PLOT:Gwynplaine (Conrad Veidt) was kidnapped as a child because of a political fight between two royal families and sold to a notorious group of people who surgically disfigure his face, leaving it in a twisted, contorted smile. After walking a while, Gwynplaine finds a baby lying next to her deceased mother in the cold. The two wander the area until they discover a philosopher named Ursus (Cesare Gravina) who takes them in. Years later as an adult, Gwynplaine and now-grown Dea (Mary Philbin) travel with Ursus in a theater show entitled "The Man Who Laughs". However, the Duchess of this area (Olga Baclanova) may have her eye set on Gwynplaine as a lover, which could affect his life and love for Dea; not to mention, Gwynplaine is getting sick of the laughter and pressure of being a circus freak. What will this all boil down to? It's a great plot executed brilliantly.
ACTING:The performances in this film are very excellent. Conrad Veidt plays a very touching and convincing part as the forever-scarred Gwynplaine. His performance unnerved me and evoked plenty strong emotion in me, as well as Cesare Gravina as Ursus. His performance nearly made me cry near the end. Most of the performance in here were really great for a silent film. The female leads of Mary Philbin as the blind Dea and Olga Baclanova as the loose Duchess Josiana were just as good as well. The other performances I'd like to mention would be Brandon Hurst as Barkilphedro, Stuart Holmes as Lord Dirry-Moir, George Siegmann as Dr. Hardquononne, and Sam De Grasse as King James II.
SCORE:The score in here was pretty nice. Since it's a silent film, the score has to carry the main sound for the film. The score seemed to match the mood fairly well while keeping a partially-relaxed tone. It wasn't anything too special, but I appreciated it.
OTHER CONTENT:This film was a beautiful silent horror throughout. The cinematography and the way each shot was taken was just beautiful and caught the moment just right, setting the mood and tone for many certain emotions. Also, this film seemed to be actual ahead of its time. Not only was it a pretty scary and meaningful film at the time, covering the lessons of acceptance and fitting in, but it also included spoken dialogue and brief nudity in a time of silents and purity. I felt this film was a big step in breaking the barrier of silent film and the purity era. This film was just a beauty much overlooked these days by the bigger name horror silents like Nosferatu and Dr. Jekyll and Mr. Hyde, as well as many others, but it's nothing to look over for a true film buff.

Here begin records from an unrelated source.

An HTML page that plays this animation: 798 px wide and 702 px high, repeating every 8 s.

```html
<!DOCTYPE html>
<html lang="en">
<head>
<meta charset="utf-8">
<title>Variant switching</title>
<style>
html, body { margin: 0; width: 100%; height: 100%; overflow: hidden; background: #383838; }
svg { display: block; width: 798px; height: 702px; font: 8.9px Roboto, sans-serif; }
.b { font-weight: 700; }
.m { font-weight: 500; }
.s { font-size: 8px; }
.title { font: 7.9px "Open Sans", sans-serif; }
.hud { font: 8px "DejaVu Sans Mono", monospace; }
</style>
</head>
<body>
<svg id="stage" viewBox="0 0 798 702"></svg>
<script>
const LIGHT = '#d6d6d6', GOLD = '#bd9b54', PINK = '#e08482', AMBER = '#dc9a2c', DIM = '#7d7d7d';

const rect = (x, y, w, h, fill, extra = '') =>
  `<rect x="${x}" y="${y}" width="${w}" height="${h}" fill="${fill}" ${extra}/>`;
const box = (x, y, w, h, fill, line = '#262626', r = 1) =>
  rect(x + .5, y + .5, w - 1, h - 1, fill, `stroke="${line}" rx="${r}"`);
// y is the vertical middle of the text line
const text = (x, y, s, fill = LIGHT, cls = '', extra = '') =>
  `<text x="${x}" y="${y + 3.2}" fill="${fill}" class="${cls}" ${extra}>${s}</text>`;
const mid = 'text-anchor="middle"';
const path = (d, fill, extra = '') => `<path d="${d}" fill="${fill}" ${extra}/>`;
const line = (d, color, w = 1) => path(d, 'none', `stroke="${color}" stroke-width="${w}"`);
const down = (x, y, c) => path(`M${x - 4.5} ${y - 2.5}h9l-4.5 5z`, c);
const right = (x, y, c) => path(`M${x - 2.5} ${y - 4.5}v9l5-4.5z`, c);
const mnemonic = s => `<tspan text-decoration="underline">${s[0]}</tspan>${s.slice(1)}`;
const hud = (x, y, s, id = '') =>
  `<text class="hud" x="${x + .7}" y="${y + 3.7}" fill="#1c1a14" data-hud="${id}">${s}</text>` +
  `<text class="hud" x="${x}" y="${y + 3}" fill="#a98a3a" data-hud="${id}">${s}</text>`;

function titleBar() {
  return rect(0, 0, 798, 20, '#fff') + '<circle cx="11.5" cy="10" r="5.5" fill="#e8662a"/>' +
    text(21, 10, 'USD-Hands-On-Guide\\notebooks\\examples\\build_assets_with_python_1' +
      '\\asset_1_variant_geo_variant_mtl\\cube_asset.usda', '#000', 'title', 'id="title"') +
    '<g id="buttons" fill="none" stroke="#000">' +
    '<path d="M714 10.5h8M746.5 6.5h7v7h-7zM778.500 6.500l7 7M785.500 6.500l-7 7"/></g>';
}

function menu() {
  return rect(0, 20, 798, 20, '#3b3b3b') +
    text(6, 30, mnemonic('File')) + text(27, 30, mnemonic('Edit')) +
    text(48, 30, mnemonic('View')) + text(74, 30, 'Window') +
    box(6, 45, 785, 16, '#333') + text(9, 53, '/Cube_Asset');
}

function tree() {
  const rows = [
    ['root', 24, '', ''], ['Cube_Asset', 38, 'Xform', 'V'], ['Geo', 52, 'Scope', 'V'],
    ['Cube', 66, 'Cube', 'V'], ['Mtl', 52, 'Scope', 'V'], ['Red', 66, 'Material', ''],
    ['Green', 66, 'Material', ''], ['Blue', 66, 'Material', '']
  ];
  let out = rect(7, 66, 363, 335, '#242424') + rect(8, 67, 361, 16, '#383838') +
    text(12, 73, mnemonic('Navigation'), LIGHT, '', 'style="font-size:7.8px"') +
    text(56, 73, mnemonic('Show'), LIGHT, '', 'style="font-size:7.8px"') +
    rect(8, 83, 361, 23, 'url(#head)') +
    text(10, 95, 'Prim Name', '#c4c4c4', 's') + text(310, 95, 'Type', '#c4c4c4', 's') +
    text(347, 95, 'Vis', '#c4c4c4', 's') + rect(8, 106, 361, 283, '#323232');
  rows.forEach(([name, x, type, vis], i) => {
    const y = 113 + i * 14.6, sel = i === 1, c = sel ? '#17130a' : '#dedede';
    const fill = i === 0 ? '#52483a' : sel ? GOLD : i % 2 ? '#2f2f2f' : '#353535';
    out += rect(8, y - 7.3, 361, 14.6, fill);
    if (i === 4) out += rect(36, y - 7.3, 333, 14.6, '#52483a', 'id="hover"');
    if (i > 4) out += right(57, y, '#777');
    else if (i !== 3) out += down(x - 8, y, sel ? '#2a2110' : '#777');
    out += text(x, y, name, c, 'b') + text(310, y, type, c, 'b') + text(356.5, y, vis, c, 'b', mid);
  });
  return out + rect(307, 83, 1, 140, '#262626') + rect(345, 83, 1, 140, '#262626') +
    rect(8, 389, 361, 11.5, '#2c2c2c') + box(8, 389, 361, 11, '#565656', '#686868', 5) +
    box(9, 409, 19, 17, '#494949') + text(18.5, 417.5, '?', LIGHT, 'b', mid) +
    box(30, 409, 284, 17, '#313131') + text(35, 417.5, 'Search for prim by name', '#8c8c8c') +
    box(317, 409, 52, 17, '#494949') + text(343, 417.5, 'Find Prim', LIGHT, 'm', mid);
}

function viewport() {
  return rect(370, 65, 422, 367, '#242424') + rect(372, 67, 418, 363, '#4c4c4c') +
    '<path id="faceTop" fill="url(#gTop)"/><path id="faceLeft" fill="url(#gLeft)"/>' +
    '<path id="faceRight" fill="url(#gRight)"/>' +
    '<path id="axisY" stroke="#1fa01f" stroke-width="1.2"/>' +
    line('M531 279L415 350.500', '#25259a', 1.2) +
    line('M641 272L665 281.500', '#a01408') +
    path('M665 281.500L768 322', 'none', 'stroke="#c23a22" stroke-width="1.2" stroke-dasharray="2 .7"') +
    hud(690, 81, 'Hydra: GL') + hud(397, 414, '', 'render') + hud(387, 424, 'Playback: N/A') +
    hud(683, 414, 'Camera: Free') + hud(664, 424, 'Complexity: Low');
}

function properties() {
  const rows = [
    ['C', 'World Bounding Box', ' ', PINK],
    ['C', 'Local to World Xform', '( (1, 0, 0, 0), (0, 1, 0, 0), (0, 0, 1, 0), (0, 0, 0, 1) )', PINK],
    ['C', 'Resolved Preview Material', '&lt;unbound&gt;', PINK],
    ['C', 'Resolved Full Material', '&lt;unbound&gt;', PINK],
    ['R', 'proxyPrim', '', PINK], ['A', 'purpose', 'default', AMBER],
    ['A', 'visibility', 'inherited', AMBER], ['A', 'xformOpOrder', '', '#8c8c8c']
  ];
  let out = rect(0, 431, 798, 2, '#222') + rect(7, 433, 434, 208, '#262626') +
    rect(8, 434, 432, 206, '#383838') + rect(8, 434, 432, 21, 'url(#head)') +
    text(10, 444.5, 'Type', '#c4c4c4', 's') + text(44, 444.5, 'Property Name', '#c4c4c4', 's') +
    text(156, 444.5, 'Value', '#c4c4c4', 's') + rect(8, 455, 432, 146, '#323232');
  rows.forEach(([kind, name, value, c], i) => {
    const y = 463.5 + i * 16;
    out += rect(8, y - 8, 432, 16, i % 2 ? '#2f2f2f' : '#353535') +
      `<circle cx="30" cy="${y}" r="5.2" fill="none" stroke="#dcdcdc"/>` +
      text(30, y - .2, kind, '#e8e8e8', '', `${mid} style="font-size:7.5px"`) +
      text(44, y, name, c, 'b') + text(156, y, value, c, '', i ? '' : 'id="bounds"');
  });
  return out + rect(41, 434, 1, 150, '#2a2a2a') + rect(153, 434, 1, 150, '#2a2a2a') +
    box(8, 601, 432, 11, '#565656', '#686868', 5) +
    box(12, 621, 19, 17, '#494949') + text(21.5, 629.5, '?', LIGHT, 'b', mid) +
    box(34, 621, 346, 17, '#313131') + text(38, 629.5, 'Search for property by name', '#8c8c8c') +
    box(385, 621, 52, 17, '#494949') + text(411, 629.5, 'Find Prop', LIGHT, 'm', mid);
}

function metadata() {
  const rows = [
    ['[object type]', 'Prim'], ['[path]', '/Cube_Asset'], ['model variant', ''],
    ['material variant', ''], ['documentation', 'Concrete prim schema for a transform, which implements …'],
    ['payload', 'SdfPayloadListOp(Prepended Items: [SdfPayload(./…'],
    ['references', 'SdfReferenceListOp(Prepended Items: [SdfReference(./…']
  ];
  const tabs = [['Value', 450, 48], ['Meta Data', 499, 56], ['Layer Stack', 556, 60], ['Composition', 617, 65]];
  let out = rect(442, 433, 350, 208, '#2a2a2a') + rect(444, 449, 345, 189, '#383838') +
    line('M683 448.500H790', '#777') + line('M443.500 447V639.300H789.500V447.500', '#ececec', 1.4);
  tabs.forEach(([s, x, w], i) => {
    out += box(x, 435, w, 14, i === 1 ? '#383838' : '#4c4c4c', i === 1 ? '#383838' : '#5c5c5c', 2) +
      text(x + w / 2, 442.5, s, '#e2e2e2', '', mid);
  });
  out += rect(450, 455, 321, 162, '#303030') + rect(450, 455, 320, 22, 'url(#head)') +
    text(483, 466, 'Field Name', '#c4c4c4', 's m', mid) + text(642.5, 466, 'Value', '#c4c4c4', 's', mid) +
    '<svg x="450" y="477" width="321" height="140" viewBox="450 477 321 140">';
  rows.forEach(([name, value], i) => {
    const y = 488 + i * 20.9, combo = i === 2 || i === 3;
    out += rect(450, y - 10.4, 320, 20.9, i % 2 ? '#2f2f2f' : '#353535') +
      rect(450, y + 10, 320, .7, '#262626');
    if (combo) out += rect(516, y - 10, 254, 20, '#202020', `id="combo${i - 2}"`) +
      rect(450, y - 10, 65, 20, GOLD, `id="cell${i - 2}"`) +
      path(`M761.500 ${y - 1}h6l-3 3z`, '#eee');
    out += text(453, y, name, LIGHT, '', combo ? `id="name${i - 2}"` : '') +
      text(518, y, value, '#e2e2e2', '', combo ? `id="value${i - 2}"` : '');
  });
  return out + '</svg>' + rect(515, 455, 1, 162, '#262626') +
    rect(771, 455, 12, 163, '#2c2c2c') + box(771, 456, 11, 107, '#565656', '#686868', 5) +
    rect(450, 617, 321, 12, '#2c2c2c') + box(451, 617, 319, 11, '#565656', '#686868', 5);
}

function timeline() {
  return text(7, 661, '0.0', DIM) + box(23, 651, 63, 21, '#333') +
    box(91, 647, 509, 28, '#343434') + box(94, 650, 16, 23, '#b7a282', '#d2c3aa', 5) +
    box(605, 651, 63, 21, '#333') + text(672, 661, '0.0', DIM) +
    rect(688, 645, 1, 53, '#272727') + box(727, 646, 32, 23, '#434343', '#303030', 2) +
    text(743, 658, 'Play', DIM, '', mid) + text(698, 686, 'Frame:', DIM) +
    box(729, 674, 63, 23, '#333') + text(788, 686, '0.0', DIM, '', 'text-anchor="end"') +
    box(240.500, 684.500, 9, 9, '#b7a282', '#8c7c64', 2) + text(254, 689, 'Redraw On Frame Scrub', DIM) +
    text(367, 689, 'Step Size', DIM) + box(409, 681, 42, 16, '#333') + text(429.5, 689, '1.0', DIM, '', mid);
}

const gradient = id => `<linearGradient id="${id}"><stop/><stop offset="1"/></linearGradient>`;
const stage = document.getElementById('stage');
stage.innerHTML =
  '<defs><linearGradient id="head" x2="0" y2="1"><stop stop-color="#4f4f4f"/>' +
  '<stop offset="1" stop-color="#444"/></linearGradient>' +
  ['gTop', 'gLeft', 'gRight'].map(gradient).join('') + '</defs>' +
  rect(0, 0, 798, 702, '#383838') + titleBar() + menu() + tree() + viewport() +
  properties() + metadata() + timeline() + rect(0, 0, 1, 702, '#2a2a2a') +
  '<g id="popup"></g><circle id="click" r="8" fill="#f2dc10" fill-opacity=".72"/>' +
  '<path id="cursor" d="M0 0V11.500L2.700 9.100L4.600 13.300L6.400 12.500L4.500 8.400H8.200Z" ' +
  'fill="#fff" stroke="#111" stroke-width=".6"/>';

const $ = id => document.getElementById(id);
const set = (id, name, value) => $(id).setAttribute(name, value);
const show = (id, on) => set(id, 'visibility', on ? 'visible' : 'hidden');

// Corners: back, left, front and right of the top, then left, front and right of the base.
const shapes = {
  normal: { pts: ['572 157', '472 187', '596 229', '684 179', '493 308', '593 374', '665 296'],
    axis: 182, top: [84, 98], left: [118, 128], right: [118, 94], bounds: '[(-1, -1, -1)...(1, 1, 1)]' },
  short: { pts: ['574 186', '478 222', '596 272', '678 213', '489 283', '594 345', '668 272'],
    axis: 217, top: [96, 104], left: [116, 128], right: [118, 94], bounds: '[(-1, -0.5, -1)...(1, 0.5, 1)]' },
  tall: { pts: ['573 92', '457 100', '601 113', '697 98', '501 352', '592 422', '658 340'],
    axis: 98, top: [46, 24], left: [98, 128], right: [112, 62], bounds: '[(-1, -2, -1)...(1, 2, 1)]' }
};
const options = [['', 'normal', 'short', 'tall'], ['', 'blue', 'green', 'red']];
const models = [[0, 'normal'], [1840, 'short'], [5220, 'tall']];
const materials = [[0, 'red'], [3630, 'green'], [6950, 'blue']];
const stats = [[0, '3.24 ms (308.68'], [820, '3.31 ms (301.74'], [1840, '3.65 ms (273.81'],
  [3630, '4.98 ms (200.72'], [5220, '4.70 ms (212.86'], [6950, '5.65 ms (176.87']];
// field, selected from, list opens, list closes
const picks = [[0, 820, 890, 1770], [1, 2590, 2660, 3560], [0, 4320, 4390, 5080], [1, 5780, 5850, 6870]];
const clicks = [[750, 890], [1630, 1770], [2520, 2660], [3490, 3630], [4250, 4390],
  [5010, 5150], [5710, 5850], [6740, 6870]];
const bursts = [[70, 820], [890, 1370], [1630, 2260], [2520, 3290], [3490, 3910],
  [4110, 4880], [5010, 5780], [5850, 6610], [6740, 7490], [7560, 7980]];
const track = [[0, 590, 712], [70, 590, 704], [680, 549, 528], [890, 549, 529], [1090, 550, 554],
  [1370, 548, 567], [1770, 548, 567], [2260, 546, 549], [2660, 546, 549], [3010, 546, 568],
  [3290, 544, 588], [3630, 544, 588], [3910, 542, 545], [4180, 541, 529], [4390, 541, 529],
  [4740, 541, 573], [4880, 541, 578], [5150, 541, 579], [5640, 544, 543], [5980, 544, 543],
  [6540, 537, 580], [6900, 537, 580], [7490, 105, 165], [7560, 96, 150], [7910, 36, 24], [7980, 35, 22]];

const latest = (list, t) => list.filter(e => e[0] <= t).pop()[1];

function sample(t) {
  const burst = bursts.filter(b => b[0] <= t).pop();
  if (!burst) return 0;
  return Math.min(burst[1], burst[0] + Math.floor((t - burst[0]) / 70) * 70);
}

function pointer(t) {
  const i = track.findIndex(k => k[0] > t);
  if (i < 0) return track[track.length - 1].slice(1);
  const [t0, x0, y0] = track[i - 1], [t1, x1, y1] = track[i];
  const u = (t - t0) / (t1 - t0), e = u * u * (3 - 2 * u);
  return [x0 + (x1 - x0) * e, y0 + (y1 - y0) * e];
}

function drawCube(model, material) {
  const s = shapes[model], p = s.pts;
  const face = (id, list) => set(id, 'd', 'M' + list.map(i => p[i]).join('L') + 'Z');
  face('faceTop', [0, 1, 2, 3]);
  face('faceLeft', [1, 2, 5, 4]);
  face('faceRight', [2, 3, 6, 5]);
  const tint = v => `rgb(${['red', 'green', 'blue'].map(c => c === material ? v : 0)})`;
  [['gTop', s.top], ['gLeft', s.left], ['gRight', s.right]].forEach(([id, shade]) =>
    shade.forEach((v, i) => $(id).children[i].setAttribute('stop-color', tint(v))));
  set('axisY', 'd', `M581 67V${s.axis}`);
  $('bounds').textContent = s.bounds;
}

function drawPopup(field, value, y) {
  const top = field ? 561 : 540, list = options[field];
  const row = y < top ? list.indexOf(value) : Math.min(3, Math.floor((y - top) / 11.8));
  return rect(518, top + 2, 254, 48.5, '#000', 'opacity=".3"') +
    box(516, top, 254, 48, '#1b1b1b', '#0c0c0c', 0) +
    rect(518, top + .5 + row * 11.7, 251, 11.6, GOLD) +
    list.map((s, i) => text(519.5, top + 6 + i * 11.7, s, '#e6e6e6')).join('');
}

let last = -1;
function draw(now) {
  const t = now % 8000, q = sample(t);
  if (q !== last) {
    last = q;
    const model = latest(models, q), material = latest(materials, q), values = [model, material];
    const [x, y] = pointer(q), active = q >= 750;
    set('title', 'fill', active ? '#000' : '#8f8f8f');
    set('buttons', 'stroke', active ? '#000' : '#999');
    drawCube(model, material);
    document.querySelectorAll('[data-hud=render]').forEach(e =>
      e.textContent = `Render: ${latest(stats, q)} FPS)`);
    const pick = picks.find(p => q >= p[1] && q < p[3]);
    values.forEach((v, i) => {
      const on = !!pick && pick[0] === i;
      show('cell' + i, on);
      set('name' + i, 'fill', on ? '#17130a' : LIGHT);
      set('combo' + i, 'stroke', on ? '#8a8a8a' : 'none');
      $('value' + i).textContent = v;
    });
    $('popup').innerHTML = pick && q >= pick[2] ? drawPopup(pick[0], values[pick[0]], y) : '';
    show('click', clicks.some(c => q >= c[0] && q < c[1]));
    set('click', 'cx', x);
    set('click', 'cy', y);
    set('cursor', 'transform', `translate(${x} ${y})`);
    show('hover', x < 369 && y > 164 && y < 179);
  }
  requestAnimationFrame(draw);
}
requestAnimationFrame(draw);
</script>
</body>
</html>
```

OVERALL,an epic horror silent with an brilliantly-done plot, excellent performances, fairly good silent film score, beautiful cinematography, the ability to still scare today, a few good common lessons, and an overall feel that the film was truly ahead of its time.
The rest of the cast is quite good too. Mary Philbin is well cast as the blind love interest of Gwynplaine, a role similar to the one she played a few years earlier in "The Phantom of the Opera". I guess she just had a penchant for the unlovables. Also really effective is Brandon Hurst as the scheming Barkilphedro. The man just unnerves you every minute he's on screen.
The film looks great, too. You can really see the groundwork for a lot of the early Universal horror films here. The nightmarish sets really set the tone for the film. If you love films like "Frankenstein" and "Dracula" and you've never seen "The Man Who Laughs" you might want to check it out.
I can't say I love this film as much as I thought I might, but it is very good, and I'm glad I saw it.